* _Assignment_: Copy out each line of the listing below in which the string "return" occurs.
Segment Open
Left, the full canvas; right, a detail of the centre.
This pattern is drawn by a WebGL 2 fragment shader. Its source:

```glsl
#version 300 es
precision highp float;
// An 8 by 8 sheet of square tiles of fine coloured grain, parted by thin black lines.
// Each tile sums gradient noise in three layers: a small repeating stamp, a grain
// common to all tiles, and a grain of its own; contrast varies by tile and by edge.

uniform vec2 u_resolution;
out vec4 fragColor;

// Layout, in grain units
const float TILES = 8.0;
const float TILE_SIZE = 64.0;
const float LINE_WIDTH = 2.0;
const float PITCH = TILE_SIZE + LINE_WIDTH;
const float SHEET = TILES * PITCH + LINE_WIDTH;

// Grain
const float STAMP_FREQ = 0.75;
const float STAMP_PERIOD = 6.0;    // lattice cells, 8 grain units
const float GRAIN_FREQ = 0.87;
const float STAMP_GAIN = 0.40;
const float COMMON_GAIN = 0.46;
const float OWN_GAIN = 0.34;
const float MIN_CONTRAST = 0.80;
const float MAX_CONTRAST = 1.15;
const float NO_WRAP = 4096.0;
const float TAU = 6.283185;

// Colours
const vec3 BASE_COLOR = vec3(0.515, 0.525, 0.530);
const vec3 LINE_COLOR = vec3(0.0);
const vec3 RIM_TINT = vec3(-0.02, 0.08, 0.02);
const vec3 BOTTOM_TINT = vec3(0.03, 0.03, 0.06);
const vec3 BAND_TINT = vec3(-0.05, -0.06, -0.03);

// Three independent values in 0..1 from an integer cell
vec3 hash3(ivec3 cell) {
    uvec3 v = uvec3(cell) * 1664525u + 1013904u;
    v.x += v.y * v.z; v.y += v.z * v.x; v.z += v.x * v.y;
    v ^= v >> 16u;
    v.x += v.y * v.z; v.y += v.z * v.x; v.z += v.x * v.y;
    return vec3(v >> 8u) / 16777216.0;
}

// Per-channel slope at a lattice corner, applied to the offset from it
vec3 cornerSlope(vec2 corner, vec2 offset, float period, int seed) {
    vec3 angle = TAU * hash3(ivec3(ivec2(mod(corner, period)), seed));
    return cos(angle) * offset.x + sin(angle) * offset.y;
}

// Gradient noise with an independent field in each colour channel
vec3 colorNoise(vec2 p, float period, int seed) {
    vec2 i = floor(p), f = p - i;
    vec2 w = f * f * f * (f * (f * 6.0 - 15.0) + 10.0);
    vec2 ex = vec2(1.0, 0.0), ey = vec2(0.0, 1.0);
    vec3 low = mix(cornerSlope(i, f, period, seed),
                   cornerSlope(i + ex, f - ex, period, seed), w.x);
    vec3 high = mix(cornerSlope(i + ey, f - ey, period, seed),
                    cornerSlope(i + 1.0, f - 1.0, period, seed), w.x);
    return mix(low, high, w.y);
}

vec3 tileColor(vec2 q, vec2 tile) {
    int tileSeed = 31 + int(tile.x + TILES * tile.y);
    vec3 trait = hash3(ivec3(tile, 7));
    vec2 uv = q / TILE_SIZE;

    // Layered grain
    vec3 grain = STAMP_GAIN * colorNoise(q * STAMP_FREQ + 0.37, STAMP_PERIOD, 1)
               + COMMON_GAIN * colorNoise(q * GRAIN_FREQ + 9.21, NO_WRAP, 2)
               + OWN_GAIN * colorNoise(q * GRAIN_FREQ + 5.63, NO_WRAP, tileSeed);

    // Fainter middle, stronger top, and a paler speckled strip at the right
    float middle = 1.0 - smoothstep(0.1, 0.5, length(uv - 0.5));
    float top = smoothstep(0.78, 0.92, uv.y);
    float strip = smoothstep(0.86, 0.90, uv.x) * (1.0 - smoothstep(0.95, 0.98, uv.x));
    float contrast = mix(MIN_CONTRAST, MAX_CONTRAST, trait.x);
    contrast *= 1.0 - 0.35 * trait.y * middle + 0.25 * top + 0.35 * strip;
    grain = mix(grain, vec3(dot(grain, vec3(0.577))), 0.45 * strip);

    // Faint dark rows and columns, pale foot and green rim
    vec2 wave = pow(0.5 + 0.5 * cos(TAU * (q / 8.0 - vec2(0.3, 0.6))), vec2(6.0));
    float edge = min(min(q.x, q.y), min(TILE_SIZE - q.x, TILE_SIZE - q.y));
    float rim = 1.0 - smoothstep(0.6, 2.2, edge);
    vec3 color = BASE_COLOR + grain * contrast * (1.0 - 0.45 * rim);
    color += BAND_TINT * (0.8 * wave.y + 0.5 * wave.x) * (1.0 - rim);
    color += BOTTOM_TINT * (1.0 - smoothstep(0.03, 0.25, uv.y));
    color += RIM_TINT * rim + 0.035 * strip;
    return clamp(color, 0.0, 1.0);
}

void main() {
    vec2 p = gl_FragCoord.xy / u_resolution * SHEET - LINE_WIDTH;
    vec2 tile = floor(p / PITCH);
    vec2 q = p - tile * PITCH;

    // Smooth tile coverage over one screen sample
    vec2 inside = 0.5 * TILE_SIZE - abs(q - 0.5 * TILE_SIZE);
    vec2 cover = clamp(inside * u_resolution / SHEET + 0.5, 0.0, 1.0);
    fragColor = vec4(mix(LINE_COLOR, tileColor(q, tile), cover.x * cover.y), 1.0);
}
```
Segment Closed
* _Exercise output_:
    return vec3(v >> 8u) / 16777216.0;
    return cos(angle) * offset.x + sin(angle) * offset.y;
    return mix(low, high, w.y);
    return clamp(color, 0.0, 1.0);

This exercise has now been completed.